Why do it? To reassert their authority. Apparently, like the high-jinks hierarchs, they think the way to recapture their credibility in the wake of the sex abuse scandal is to act like tough, nasty authoritarians. Instead of humility and openness and transparency (of which ex-curialists are incapable), they pretend that they are renaissance princes.
Fed up with the endless hassle -- and the mean, nasty letters they routinely receive from the fringe -- four of the members of the National Review Board are resigning in July. If the compliance review is not somehow salvaged, others will probably quit, too. The curialists will be delighted. Then they can appoint a new board that will do their bidding, like good Catholic laity should. Credibility? Who needs credibility when you have a red hat!
Such an outcome would be intolerable. I have seen evidence that abusive priests are still in rectories. Many bishops have done their best -- most, perhaps -- but others have not. If the review board mechanism fails, there will be no guarantee that children will be safe in Catholic environments.

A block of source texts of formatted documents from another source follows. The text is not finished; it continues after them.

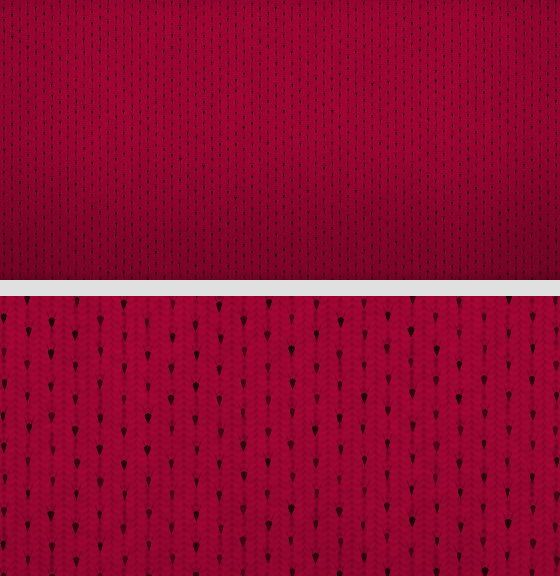
Top, the full canvas; bottom, a detail of the centre.
A WebGL 2 fragment shader for this texture:

```glsl
#version 300 es
precision highp float;
// Crimson mesh knit: 70 columns by 26 staggered rows of small pointed holes.
// Fine wales of V stitches fill the cloth; hashes vary the holes and the yarn,
// and a soft light falls off toward the lower edge and the corners.
uniform vec2 u_resolution;
out vec4 fragColor;

float hash(vec2 p) {
  vec3 q = fract(vec3(p.xyx) * 0.1031);
  q += dot(q, q.yzx + 33.33);
  return fract((q.x + q.y) * q.z);
}

float valueNoise(vec2 p) {
  vec2 i = floor(p), f = fract(p);
  f = f * f * (3.0 - 2.0 * f);
  return mix(mix(hash(i), hash(i + vec2(1, 0)), f.x),
             mix(hash(i + vec2(0, 1)), hash(i + vec2(1, 1)), f.x), f.y);
}

// Coverage of one hole: broad above, tapering to a point, in column widths
float holeMask(vec2 q, float size, float soft) {
  float rise = smoothstep(-0.4, 0.14, q.y);
  float crown = 1.0 - smoothstep(0.12, 0.26, q.y);
  float halfWidth = 0.15 * size * rise * crown;
  return 1.0 - smoothstep(-soft, soft, abs(q.x) - halfWidth + 0.025);
}

// Two thin shadows that spread upward from a hole where the yarns part
float partingMask(vec2 q, float soft) {
  float d = abs(abs(q.x) - 0.06 - 0.4 * max(q.y - 0.1, 0.0)) - 0.03;
  float span = smoothstep(0.12, 0.2, q.y) * (1.0 - smoothstep(0.35, 0.55, q.y));
  return span * (1.0 - smoothstep(-soft, soft, d));
}

// Brightness of the V stitches, two wales per column and five courses per row
float stitchShade(vec2 grid) {
  float side = abs(fract(grid.x * 2.0) - 0.5);
  float strand = 0.5 + 0.5 * cos(6.2832 * (grid.y * 5.0 - side * 1.2));
  float groove = smoothstep(0.25, 0.5, side);
  return 0.955 + 0.07 * strand - 0.11 * groove * (1.1 - 0.6 * strand);
}

void main() {
  vec2 uv = gl_FragCoord.xy / u_resolution;
  vec2 canvas = uv * vec2(2.0, 1.0);

  // Staggered cells in rows that drift gently up and down
  vec2 grid = uv * vec2(70.0, 26.0);
  float column = floor(grid.x);
  grid.y += 0.5 * mod(column, 2.0) + 0.2 * (hash(vec2(column, 7.0)) - 0.5);
  grid.y += 0.5 * valueNoise(vec2(column * 0.12, uv.y * 3.0));
  vec2 cell = vec2(column, floor(grid.y));
  vec2 local = (fract(grid) - 0.5) * vec2(1.0, 1.35);
  float soft = 0.5 * 70.0 / u_resolution.x;

  // Knit surface with yarn grain and faint tone changes
  float shade = stitchShade(grid);
  shade += 0.09 * (valueNoise(canvas * 170.0) - 0.5);
  shade += 0.04 * (valueNoise(canvas * vec2(35.0, 8.0)) - 0.5);

  // Broken seam of specks between the holes
  float seam = 1.0 - smoothstep(0.02, 0.15, abs(local.x));
  float speck = smoothstep(0.45, 0.9, valueNoise(grid * vec2(3.0, 5.0)));
  shade -= seam * (0.03 + 0.16 * speck);

  // Light: full above the middle, dim at the base and the rim
  float light = 1.0 - 0.19 * smoothstep(0.6, 0.0, uv.y);
  light -= 0.10 * smoothstep(0.04, 0.0, uv.y);
  light -= 0.05 * smoothstep(0.06, 0.0, 1.0 - uv.y);
  light -= 0.07 * smoothstep(0.3, 0.5, abs(uv.x - 0.5));
  vec3 crimson = vec3(0.63, 0.02, 0.202);
  vec3 color = crimson * shade * light;

  // Holes differ a little in place, size and depth
  vec2 jitter = vec2(hash(cell), hash(cell + 31.7)) - 0.5;
  vec2 q = local - jitter * vec2(0.1, 0.14);
  float size = mix(0.75, 1.15, hash(cell + 57.3));
  float depth = mix(0.55, 0.95, hash(cell + 83.1));
  color *= 1.0 - 0.25 * depth * partingMask(q, soft);
  vec3 holeColor = vec3(0.09, 0.005, 0.03);
  color = mix(color, holeColor, holeMask(q, size, soft) * depth);

  fragColor = vec4(color, 1.0);
}
```
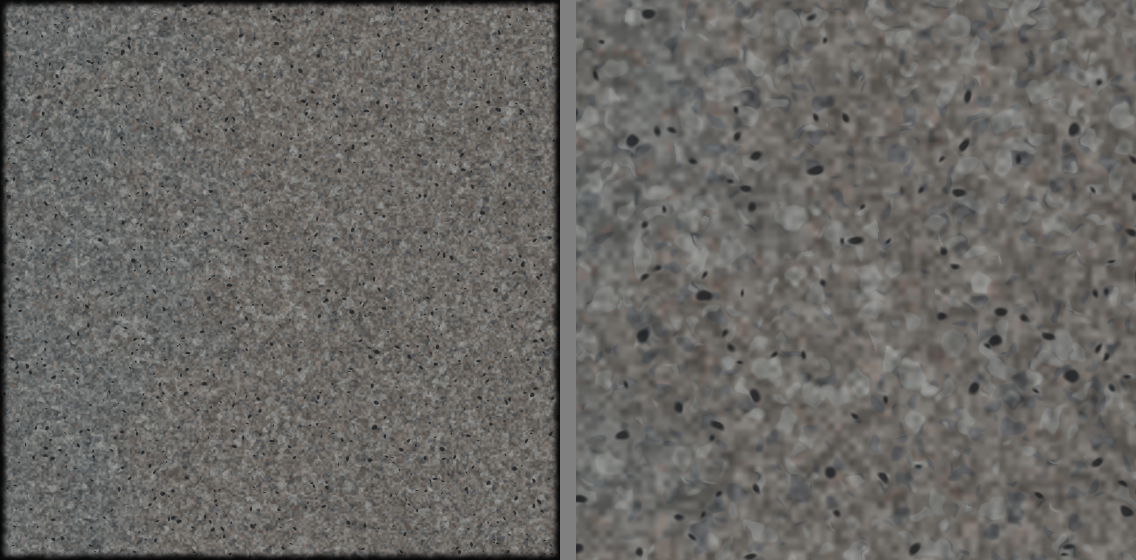
Left: the whole. Right: its middle third, enlarged.
Reproduce this texture procedurally as a three.js fragment shader.

```glsl
// A slab of fine grey granite with pale flakes, blue-grey grains, black specks and a dark rim.
varying vec2 vUv;

const vec3 WARM_STONE = vec3(0.424, 0.409, 0.393);
const vec3 COOL_STONE = vec3(0.402, 0.412, 0.408);
const vec3 PALE_FLAKE = vec3(0.500, 0.506, 0.497);
const vec3 BLUE_GRAIN = vec3(0.322, 0.338, 0.353);
const vec3 PINK_GRAIN = vec3(0.448, 0.398, 0.372);
const vec3 BLACK_SPECK = vec3(0.115, 0.125, 0.135);
const vec3 RIM_COLOR = vec3(0.035);

const float FLAKE_CELLS = 74.0;
const float BLUE_CELLS = 96.0;
const float PINK_CELLS = 84.0;
const float SPECK_CELLS = 88.0;
const float COARSE_GRAIN = 125.0;
const float FINE_GRAIN = 235.0;
const float GRAIN_CONTRAST = 0.15;
const float EDGE_SOFTNESS = 0.0014;
const float RIM_WIDTH = 0.017;

float hash(vec2 p) {
  vec3 q = fract(vec3(p.xyx) * 0.1031);
  q += dot(q, q.yzx + 33.33);
  return fract((q.x + q.y) * q.z);
}

vec2 hash2(vec2 p) {
  return vec2(hash(p + 17.3), hash(p + 71.9));
}

float noise(vec2 p) {
  vec2 i = floor(p);
  vec2 f = fract(p);
  f = f * f * (3.0 - 2.0 * f);
  float low = mix(hash(i), hash(i + vec2(1.0, 0.0)), f.x);
  float high = mix(hash(i + vec2(0.0, 1.0)), hash(i + 1.0), f.x);
  return mix(low, high, f.y);
}

// Coverage of randomly placed, turned and stretched grains; radii are in cells.
float grains(vec2 uv, float cells, float chance, vec2 radii, float seed) {
  vec2 p = uv * cells;
  vec2 home = floor(p);
  float softness = EDGE_SOFTNESS * cells;
  float cover = 0.0;
  for (int y = -1; y <= 1; y++) {
    for (int x = -1; x <= 1; x++) {
      vec2 cell = home + vec2(float(x), float(y));
      vec2 id = cell + seed;
      vec2 d = p - cell - hash2(id);
      float angle = 6.2832 * hash(id + 5.7);
      float c = cos(angle);
      float s = sin(angle);
      d = mat2(c, -s, s, c) * d;
      d *= vec2(0.8, 1.0 + 0.6 * hash(id + 9.1));
      float size = hash(id + 13.4);
      float radius = mix(radii.x, radii.y, size * size);
      float present = step(hash(id + 29.6), chance);
      float shape = 1.0 - smoothstep(radius - softness, radius + softness, length(d));
      cover = max(cover, present * shape);
    }
  }
  return cover;
}

vec3 granite(vec2 uv) {
  // Broad drift from cool stone at the left to warm stone, with cloudy patches.
  float patches = noise(uv * 13.0 + 4.0);
  float clusters = noise(uv * 34.0 + 50.0);
  float warmth = smoothstep(0.05, 0.5, uv.x + 0.5 * (patches - 0.5));
  vec3 color = mix(COOL_STONE, WARM_STONE, warmth);

  // Bent coordinates give the grains ragged outlines.
  vec2 bend = vec2(noise(uv * 170.0), noise(uv * 170.0 + 37.0)) - 0.5;
  vec2 p = uv + 0.007 * bend;

  float density = 0.4 * patches + 0.6 * clusters;
  float pink = grains(p, PINK_CELLS, 0.25, vec2(0.18, 0.5), 300.0);
  float blue = grains(p, BLUE_CELLS, 0.15 + 0.55 * density, vec2(0.18, 0.52), 500.0);
  float pale = grains(p, FLAKE_CELLS, 0.2 + 0.55 * density, vec2(0.17, 0.56), 700.0);
  color = mix(color, PINK_GRAIN, 0.6 * pink);
  color = mix(color, BLUE_GRAIN, 0.75 * blue);
  color = mix(color, PALE_FLAKE, 0.8 * pale);

  // Mottled crystal texture at two sizes.
  float coarse = noise(p * COARSE_GRAIN + 11.0) - 0.5;
  float fine = noise(uv * FINE_GRAIN + 83.0) - 0.5;
  color += GRAIN_CONTRAST * (0.8 * coarse + fine);

  float specks = grains(uv + 0.002 * bend, SPECK_CELLS, 0.11, vec2(0.13, 0.33), 900.0);
  return mix(color, BLACK_SPECK, 0.85 * specks);
}

void main() {
  // Soft, slightly ragged dark rim around the slab.
  vec2 inset = min(vUv, 1.0 - vUv);
  float ragged = 0.004 * (noise(vUv * 95.0 + 21.0) - 0.5);
  vec2 lit = smoothstep(vec2(0.0), vec2(RIM_WIDTH), inset + ragged);
  gl_FragColor = vec4(mix(RIM_COLOR, granite(vUv), lit.x * lit.y), 1.0);
}
```
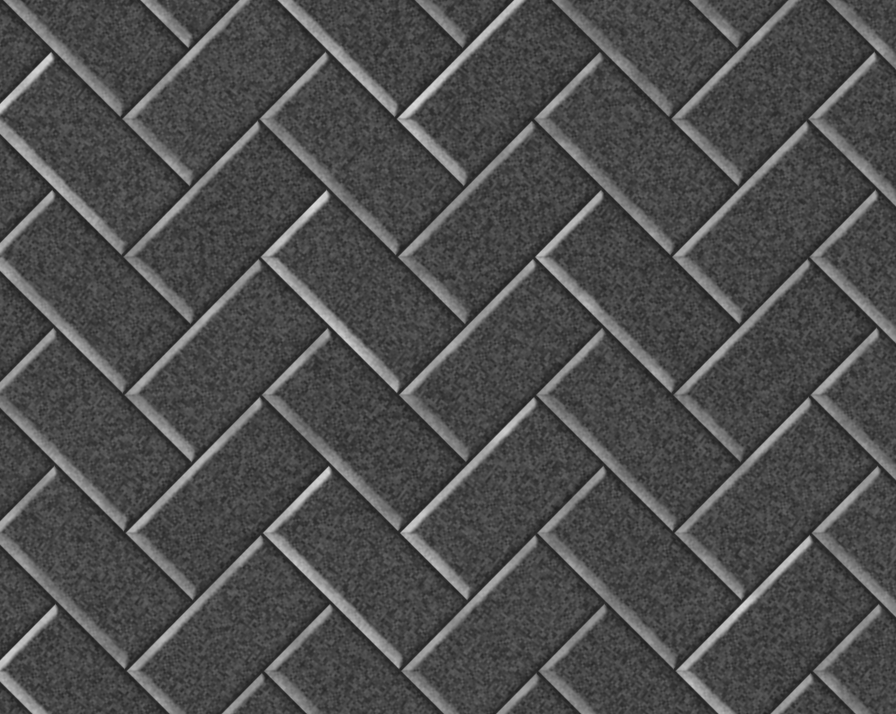
Write a Shadertoy shader that draws this pattern.

```glsl
// Dark grainy herringbone paving with bevelled edges lit from the left.

float hash(vec2 p) {
    vec3 q = fract(vec3(p.xyx) * 0.1031);
    q += dot(q, q.yzx + 33.33);
    return fract((q.x + q.y) * q.z);
}

float valueNoise(vec2 p) {
    vec2 i = floor(p), f = fract(p);
    f = f * f * (3.0 - 2.0 * f);
    return mix(mix(hash(i), hash(i + vec2(1, 0)), f.x),
               mix(hash(i + vec2(0, 1)), hash(i + vec2(1, 1)), f.x), f.y);
}

// Position inside the brick (short side = 1), its size and its identity.
void herringbone(vec2 uv, out vec2 local, out vec2 size, out vec2 id) {
    vec2 cell = floor(uv);
    float k = mod(cell.x + cell.y, 4.0);
    bool rising = k < 1.5;
    vec2 along = rising ? vec2(1, 0) : vec2(0, 1);
    vec2 offset = along * mod(k, 2.0);
    local = fract(uv) + offset;
    size = 1.0 + along;
    id = cell - offset;
}

void mainImage(out vec4 fragColor, in vec2 fragCoord) {
    vec2 canvas = fragCoord / iResolution.y;

    // One unit is the vertical repeat; the courses lean very slightly.
    vec2 p = canvas * vec2(5.204, 5.173) - vec2(0.877, 4.311);
    p.x += 0.008 * p.y;
    vec2 uv = vec2(p.x + p.y, p.x - p.y);
    float pixel = 7.32 / iResolution.y;

    vec2 local, size, id;
    herringbone(uv, local, size, id);
    float tone = hash(id + 71.0);

    // Fine speckle over the whole stone, on turned grids to hide their axes.
    mat2 turn = mat2(0.8, 0.6, -0.6, 0.8);
    float grain = 0.165 * (valueNoise(turn * canvas * 320.0 + 400.0) - 0.5)
                + 0.07 * (valueNoise(canvas * turn * 190.0 + 300.0) - 0.5);
    float stone = 0.270 + 0.016 * (tone - 0.5) + grain;

    // Shaded bevels on the two right-hand sides.
    vec2 far = size - local;
    stone *= mix(0.70, 1.0, smoothstep(0.0, 0.10, min(far.x, far.y)));

    // Lit bevels: a broad lower-left band and a thin upper-left ridge.
    float wobble = 0.012 * (valueNoise(uv * 9.0 + 120.0) - 0.5);
    vec2 near = local + wobble;
    float glint = pow(hash(id + 113.0), 3.0);
    float wear = 0.88 + 0.24 * valueNoise(uv * 4.0 + 160.0);
    float band = 1.0 - smoothstep(0.105, 0.155, near.x);
    float bandTone = mix(0.54, 0.43, smoothstep(0.03, 0.11, near.x)) + 0.15 * glint;
    float ridge = 1.0 - smoothstep(0.06, 0.12, near.y);
    float ridgeTone = 0.60 + 0.18 * glint;

    // Mitre the lit bevels against each other and the shaded sides.
    float soft = 0.02 + pixel;
    float miter = smoothstep(-soft, soft, near.y - near.x);
    band *= miter * smoothstep(-soft, soft, far.y - 0.6 * near.x);
    ridge *= (1.0 - miter) * smoothstep(-soft, soft, far.x - 0.6 * near.y);
    stone = mix(stone, bandTone * wear + 0.6 * grain, band);
    stone = mix(stone, ridgeTone * wear + 0.35 * grain, ridge);

    // Narrow dark joint around every brick.
    vec2 edge = min(local, far);
    float joint = 1.0 - smoothstep(0.010 - 0.5 * pixel, 0.014 + pixel, min(edge.x, edge.y));
    stone = mix(stone, 0.16 + 0.3 * grain, joint);

    fragColor = vec4(vec3(clamp(stone, 0.0, 1.0)), 1.0);
}
```
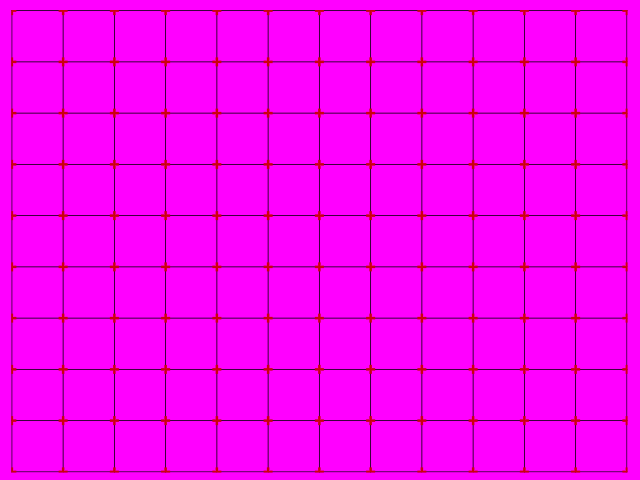
Give the GLSL for this pattern, as a WebGL 1 fragment shader.

```glsl
precision highp float;
// A 12 by 9 grid of thin black lines on magenta, with a small red plus sign
// at every crossing. Each bar is box filtered over one pixel, and everything
// is clipped to the outer frame so that the border signs lose their outer arms.

uniform vec2 u_resolution;

// Lengths are fractions of the canvas height.
const float UNIT = 1.0 / 384.0;
const float PITCH = 41.0 * UNIT;
const vec2 CELLS = vec2(12.0, 9.0);
const vec2 GRID_ORIGIN = vec2(9.5, 6.5) * UNIT;
const float LINE_HALF = 0.31 * UNIT;
const float ARM_HALF_WIDTH = 1.0 * UNIT;
const float ARM_LENGTH = 3.6 * UNIT;
const float FRAME_MARGIN = 0.5 * UNIT;

const vec3 BACKGROUND = vec3(1.0, 0.0, 1.0);
const vec3 LINE_COLOR = vec3(0.0);
const vec3 PLUS_COLOR = vec3(0.8, 0.0, 0.05);

// Share of a pixel-wide window, centred at d, that lies within [-h, h].
float coverage(float d, float h, float pixel) {
  float upper = clamp(d + 0.5 * pixel, -h, h);
  float lower = clamp(d - 0.5 * pixel, -h, h);
  return (upper - lower) / pixel;
}

float boxCoverage(vec2 d, vec2 h, float pixel) {
  return coverage(d.x, h.x, pixel) * coverage(d.y, h.y, pixel);
}

// Offset to the nearest grid crossing, without repeats past the border.
vec2 nearestCrossing(vec2 p, float pitch, vec2 cells) {
  vec2 index = clamp(floor(p / pitch + 0.5), vec2(0.0), cells);
  return p - index * pitch;
}

float gridLines(vec2 d, float halfWidth, float pixel) {
  return max(coverage(d.x, halfWidth, pixel), coverage(d.y, halfWidth, pixel));
}

float plusSign(vec2 d, float armLength, float halfWidth, float pixel) {
  vec2 arm = vec2(armLength, halfWidth);
  return max(boxCoverage(d, arm, pixel), boxCoverage(d, arm.yx, pixel));
}

void main() {
  float pixel = 1.0 / u_resolution.y;
  vec2 p = gl_FragCoord.xy * pixel - GRID_ORIGIN;
  vec2 d = nearestCrossing(p, PITCH, CELLS);

  // Frame that trims lines and signs
  vec2 halfFrame = 0.5 * PITCH * CELLS;
  float frame = boxCoverage(p - halfFrame, halfFrame + FRAME_MARGIN, pixel);

  // Lines first, plus signs on top
  float lines = gridLines(d, LINE_HALF, pixel) * frame;
  float signs = plusSign(d, ARM_LENGTH, ARM_HALF_WIDTH, pixel) * frame;
  vec3 color = mix(BACKGROUND, LINE_COLOR, lines);
  color = mix(color, PLUS_COLOR, signs);

  gl_FragColor = vec4(color, 1.0);
}
```
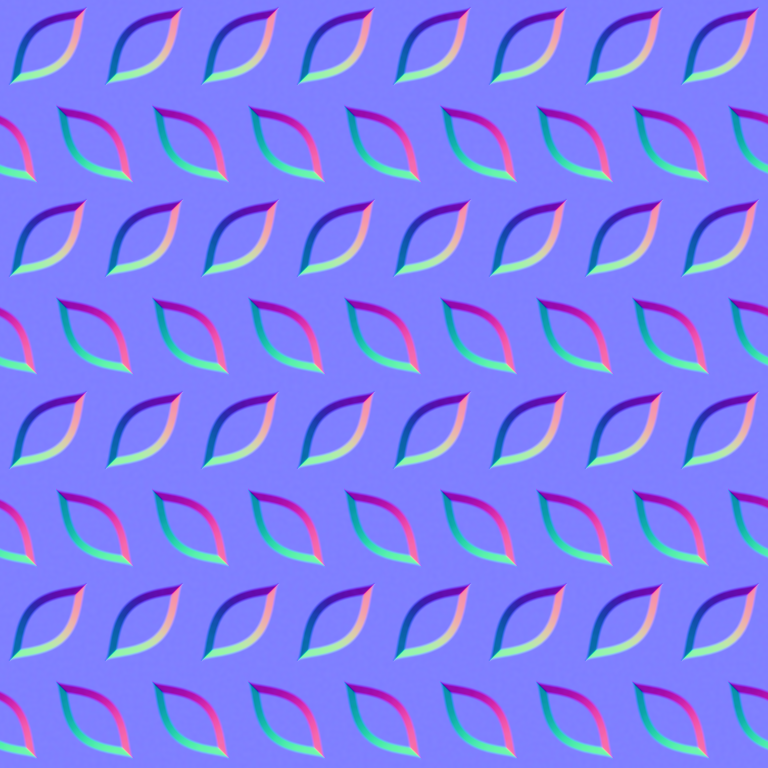
This texture map is drawn by a WebGL 2 fragment shader. Its source:

```glsl
#version 300 es
precision highp float;
// Tangent-space normal map of tread plate: rows of raised leaf-shaped rims, alternately leaning.

#define REPEATS 8.0        // cells across and down (even)
#define HALF_LENGTH 0.56   // leaf half length, in cells
#define HALF_WIDTH 0.26    // leaf half width, in cells
#define TAPER 1.32         // above 1 draws the tips out
#define RIM 0.083          // width of the sloping rim, in cells
#define SOFTNESS 0.02      // blur of the rim edges, in cells
#define TILT 0.94          // sideways part of the normal on the rim
#define RISE_SHIFT vec2(0.0, 0.02)
#define FALL_SHIFT vec2(-0.015, 0.0)
#define GRAIN_CELLS 144.0  // noise lattice cells across the canvas
#define GRAIN 0.028        // strength of the surface grain

uniform vec2 u_resolution;
out vec4 fragColor;

// Random unit vector at a lattice point, wrapped to the period.
vec2 latticeGradient(vec2 cell, float period, uint seed) {
    uvec2 c = uvec2(mod(cell, period));
    uint h = c.x * 1597u + c.y * 51749u + seed * 7919u;
    h = (h ^ (h >> 15)) * 73597u;
    h = (h ^ (h >> 13)) * 91193u;
    h ^= h >> 16;
    float angle = float(h & 1023u) * 6.28319 / 1024.0;
    return vec2(cos(angle), sin(angle));
}

// Gradient noise that tiles with the given period.
float gradientNoise(vec2 p, float period, uint seed) {
    vec2 i = floor(p), f = fract(p);
    vec2 w = f * f * f * (f * (f * 6.0 - 15.0) + 10.0);
    vec2 e = vec2(1.0, 0.0);
    float a = dot(latticeGradient(i, period, seed), f);
    float b = dot(latticeGradient(i + e.xy, period, seed), f - e.xy);
    float c = dot(latticeGradient(i + e.yx, period, seed), f - e.yx);
    float d = dot(latticeGradient(i + e.xx, period, seed), f - e.xx);
    return mix(mix(a, b, w.x), mix(c, d, w.x), w.y);
}

// Outward slope of the rim of a leaf rising to the right, centred on zero.
vec2 leafSlope(vec2 q, float soft) {
    float along = (q.x + q.y) * 0.70711;
    float across = (q.y - q.x) * 0.70711;
    float t = along / HALF_LENGTH;
    float body = max(1.0 - t * t, 0.0001);

    // Outline half width, its derivative, and the depth inside the outline.
    float halfWidth = HALF_WIDTH * pow(body, TAPER);
    float steepness = -2.0 * t * HALF_WIDTH * TAPER / HALF_LENGTH * pow(body, TAPER - 1.0);
    float depth = (halfWidth - abs(across)) / sqrt(1.0 + steepness * steepness);
    depth = min(depth, HALF_LENGTH - abs(along));

    // Rim mask, and outward direction with a slightly rounded crease at the tips.
    float rim = smoothstep(-soft, soft, depth) * (1.0 - smoothstep(RIM - soft, RIM + soft, depth));
    float side = across / sqrt(across * across + 0.25 * soft * soft);
    vec2 outward = normalize(vec2(-steepness, side));
    return rim * vec2(outward.x - outward.y, outward.x + outward.y) * 0.70711;
}

void main() {
    vec2 uv = gl_FragCoord.xy / u_resolution;
    vec2 grid = uv * REPEATS;
    float soft = max(SOFTNESS, REPEATS / min(u_resolution.x, u_resolution.y));

    // Even rows lean left and sit half a cell aside.
    bool falling = mod(floor(grid.y), 2.0) < 0.5;
    if (falling) grid.x += 0.5;
    vec2 q = fract(grid) - 0.5 - (falling ? FALL_SHIFT : RISE_SHIFT);
    float mirror = falling ? -1.0 : 1.0;
    vec2 slope = leafSlope(vec2(q.x * mirror, q.y), soft);
    slope.x *= mirror;

    // Green points down; fine grain roughens the flat metal.
    vec2 grainPoint = uv * GRAIN_CELLS;
    vec2 grain = vec2(gradientNoise(grainPoint, GRAIN_CELLS, 1u),
                      gradientNoise(grainPoint, GRAIN_CELLS, 2u));
    vec2 tilt = TILT * vec2(slope.x, -slope.y) + GRAIN * grain;
    vec3 normal = vec3(tilt, sqrt(max(1.0 - dot(tilt, tilt), 0.0)));

    fragColor = vec4(normal * 0.5 + 0.5, 1.0);
}
```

The last two years' efforts at credibility will have been wasted. I demand that those who have resigned -- Anne Burke, Robert Bennett, Leon Panetta and William Burleigh -- withdraw their resignations and take on the red hats in public. The issue -- responsible Catholic leadership -- is too important to be sidetracked by ingenious little plots cooked up, if not exactly in the Vatican Gardens, in some similar place in the United States.
Why Andrew Greeley for Pope? Simply because if he were, you wouldn't see the American hierarchy playing such bullshit games. I'm sure of that.
Len on 05.22.04 @ 07:51 PM CST